Supporting someone with a mental health problem
The vast majority of people who suffer with mental health problems can live full and successful lives. Especially if they’re getting help and support from professionals and those around them.
However, it’s not uncommon for people with mental health problems to worry that people will tease them or treat them differently.
There are some things you can do to help your friend feel more comfortable:
Avoid being judgmental
Keeping an open mind may help to create a safe environment for your friend which may mean they are more likely to relax and enjoy themselves.
Talk about what they find helpful
Make conversations about their mental health problem easy and open. Try asking what helps them when things are tough.
By talking openly, you are letting the person know your love and support for them. You may like to talk about what you’ve read and ask how they feel about it.
Respect your friend’s limits
There may be times when your friend says they are not able to do something because of their mental health problem. Respect this and don’t put extra pressure on them.
Often those taking medication are not able to drink alcohol. This may make it hard for your friend in certain social situations. If this is the case, it may be helpful when you hang out to choose to do something that doesn’t involve alcohol.
Stay in touch
Let them know you’re there. Don’t avoid them. Even texts or emails if they’re not up for visits to stay in touch can make quite a difference to them.
Continue to invite them to things. This can be difficult when you are not getting much back but can really help them in the long run.
Your friend will have good days and they will have bad days. Accept this and don’t try to “cure” them.
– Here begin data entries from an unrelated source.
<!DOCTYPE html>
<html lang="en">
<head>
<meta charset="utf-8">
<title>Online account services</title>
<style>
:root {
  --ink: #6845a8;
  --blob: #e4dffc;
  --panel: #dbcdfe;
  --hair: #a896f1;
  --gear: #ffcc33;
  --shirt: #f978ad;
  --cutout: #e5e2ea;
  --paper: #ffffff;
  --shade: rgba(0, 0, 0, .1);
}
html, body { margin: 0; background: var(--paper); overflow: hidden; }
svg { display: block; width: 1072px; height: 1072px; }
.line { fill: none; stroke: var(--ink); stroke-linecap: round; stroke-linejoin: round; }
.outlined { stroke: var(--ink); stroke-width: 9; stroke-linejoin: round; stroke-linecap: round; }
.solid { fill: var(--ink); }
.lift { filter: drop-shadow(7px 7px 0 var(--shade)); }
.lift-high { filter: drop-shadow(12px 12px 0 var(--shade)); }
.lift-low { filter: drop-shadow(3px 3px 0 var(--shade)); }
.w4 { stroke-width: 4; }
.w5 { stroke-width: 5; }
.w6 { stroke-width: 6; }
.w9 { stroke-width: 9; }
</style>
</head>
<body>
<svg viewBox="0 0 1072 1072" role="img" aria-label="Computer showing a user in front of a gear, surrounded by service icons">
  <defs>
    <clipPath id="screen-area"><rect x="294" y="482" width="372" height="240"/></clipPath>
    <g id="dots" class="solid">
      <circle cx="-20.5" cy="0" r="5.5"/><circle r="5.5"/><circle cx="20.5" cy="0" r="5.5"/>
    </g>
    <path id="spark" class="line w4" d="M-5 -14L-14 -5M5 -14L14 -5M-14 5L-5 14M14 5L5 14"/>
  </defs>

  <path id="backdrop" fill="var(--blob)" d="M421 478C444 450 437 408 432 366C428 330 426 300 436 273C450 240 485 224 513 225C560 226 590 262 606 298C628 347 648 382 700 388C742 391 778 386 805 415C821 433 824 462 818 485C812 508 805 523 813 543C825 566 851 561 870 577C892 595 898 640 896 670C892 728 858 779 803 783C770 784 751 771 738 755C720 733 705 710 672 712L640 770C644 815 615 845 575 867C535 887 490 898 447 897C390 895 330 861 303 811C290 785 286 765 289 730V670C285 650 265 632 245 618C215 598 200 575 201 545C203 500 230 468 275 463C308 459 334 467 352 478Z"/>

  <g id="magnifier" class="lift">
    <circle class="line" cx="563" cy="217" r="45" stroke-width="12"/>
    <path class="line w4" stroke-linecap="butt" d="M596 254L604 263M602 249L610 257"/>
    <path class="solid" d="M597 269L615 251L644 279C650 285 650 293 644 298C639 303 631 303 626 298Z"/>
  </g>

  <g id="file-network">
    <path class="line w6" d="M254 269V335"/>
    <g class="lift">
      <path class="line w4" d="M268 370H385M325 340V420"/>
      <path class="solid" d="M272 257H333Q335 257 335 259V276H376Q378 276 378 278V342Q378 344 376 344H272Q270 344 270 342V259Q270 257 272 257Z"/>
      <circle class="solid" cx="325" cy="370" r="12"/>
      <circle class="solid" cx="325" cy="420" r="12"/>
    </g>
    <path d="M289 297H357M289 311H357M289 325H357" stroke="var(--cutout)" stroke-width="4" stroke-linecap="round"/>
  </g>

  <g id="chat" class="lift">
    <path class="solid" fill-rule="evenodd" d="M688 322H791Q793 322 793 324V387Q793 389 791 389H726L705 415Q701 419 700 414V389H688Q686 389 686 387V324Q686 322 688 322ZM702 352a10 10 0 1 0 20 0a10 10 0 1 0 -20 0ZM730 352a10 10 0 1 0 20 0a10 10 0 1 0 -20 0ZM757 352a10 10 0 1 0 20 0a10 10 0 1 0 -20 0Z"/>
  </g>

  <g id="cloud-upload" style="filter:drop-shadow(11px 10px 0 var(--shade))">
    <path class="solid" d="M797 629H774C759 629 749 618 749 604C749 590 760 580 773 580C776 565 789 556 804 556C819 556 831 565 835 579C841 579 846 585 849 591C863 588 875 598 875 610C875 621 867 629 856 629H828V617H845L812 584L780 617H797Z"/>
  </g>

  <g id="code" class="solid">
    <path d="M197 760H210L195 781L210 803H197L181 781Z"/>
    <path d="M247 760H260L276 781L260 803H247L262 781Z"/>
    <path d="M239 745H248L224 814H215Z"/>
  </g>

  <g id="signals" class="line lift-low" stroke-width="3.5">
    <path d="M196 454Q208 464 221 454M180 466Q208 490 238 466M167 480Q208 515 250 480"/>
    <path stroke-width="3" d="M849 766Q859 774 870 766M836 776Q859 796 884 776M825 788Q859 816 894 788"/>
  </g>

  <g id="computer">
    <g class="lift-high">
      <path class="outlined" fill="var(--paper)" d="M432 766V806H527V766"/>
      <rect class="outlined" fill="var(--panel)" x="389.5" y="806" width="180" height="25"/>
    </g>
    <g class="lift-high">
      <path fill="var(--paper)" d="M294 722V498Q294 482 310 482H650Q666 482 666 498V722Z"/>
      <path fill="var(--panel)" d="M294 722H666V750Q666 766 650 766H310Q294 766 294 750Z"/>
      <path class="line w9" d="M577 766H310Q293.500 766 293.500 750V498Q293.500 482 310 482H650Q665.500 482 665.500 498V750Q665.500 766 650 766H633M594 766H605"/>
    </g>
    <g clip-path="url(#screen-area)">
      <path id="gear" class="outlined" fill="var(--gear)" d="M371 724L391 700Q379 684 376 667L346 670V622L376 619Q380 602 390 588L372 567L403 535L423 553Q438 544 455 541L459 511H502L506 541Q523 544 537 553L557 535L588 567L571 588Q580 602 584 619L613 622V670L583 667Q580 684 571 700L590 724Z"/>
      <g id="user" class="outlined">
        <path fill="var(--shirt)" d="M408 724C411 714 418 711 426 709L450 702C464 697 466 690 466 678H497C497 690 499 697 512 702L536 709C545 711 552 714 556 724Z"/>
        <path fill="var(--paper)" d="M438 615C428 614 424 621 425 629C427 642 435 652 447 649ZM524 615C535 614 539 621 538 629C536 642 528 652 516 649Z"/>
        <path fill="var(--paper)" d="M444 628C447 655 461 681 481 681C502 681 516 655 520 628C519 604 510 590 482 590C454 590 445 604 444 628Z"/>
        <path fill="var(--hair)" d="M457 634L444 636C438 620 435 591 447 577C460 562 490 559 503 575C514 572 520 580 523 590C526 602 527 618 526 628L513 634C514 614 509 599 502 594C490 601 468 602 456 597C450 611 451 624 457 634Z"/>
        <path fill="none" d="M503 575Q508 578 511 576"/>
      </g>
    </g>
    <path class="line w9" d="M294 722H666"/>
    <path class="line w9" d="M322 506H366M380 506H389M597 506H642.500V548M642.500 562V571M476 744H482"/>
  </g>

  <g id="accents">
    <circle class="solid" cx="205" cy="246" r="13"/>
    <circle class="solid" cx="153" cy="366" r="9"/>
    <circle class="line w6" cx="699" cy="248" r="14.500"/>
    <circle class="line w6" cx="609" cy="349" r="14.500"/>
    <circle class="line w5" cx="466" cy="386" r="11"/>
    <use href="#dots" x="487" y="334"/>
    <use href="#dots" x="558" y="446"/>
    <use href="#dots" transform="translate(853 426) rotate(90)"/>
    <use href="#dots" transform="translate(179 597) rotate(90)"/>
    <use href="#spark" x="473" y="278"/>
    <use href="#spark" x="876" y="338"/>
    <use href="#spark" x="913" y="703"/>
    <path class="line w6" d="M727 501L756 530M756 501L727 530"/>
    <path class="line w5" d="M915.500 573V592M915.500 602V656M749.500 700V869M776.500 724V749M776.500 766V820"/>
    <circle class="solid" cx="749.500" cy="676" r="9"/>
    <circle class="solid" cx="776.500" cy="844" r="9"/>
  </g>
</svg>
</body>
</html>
It’s likely that someone with a long-term mental health problems will be on regular medication. This may have side effects, which means your friend may not enjoy taking it.
However, medication can be an important part of management, and your friend may need your support to stick at it.
If your friend stops using or changes the amount of medication they use without getting the OK from their psychiatrist or doctor, encourage them to make an appointment quickly.
Similarly, if they’re experiencing side effects that weren’t expected they should also contact their psychiatrist or doctor.
Ensure you have contact numbers
Having contact numbers of people like their psychologist, doctor or psychiatrist is often important in helping your friend through a crisis.
It means you can contact someone who knows your friend should they be in a situation where they are unsafe and need some help.
Get help for your friend
For those who have a mental health problem, there may be periods of time when things are not manageable. Harder times may be triggered if your friend has been over-stressed or there has been a traumatic event or a change in medication.
These things can trigger the characteristics of the mental health problem they experience. This is often called an ‘episode’.
When you’re concerned
If you’re concerned your friend is not behaving as they normally would, encourage them to talk to someone they trust like their doctor, psychologist or psychiatrist.
If you think your friend is likely to hurt themselves or someone else, find some help immediately even if they don’t want you to.
Look after yourself
Sometimes when we’re helping a friend we forget to look after ourselves. Take care of your own needs as well as helping your friend.
Make sure that you don’t give up things you enjoy, and if you’re feeling tired or overwhelmed take some time out and relax.
What can I do now?
- Read what is depression?
- Find out more about management and treatment options
- Read a personal story from a young man who learned to manage his anxiety and depression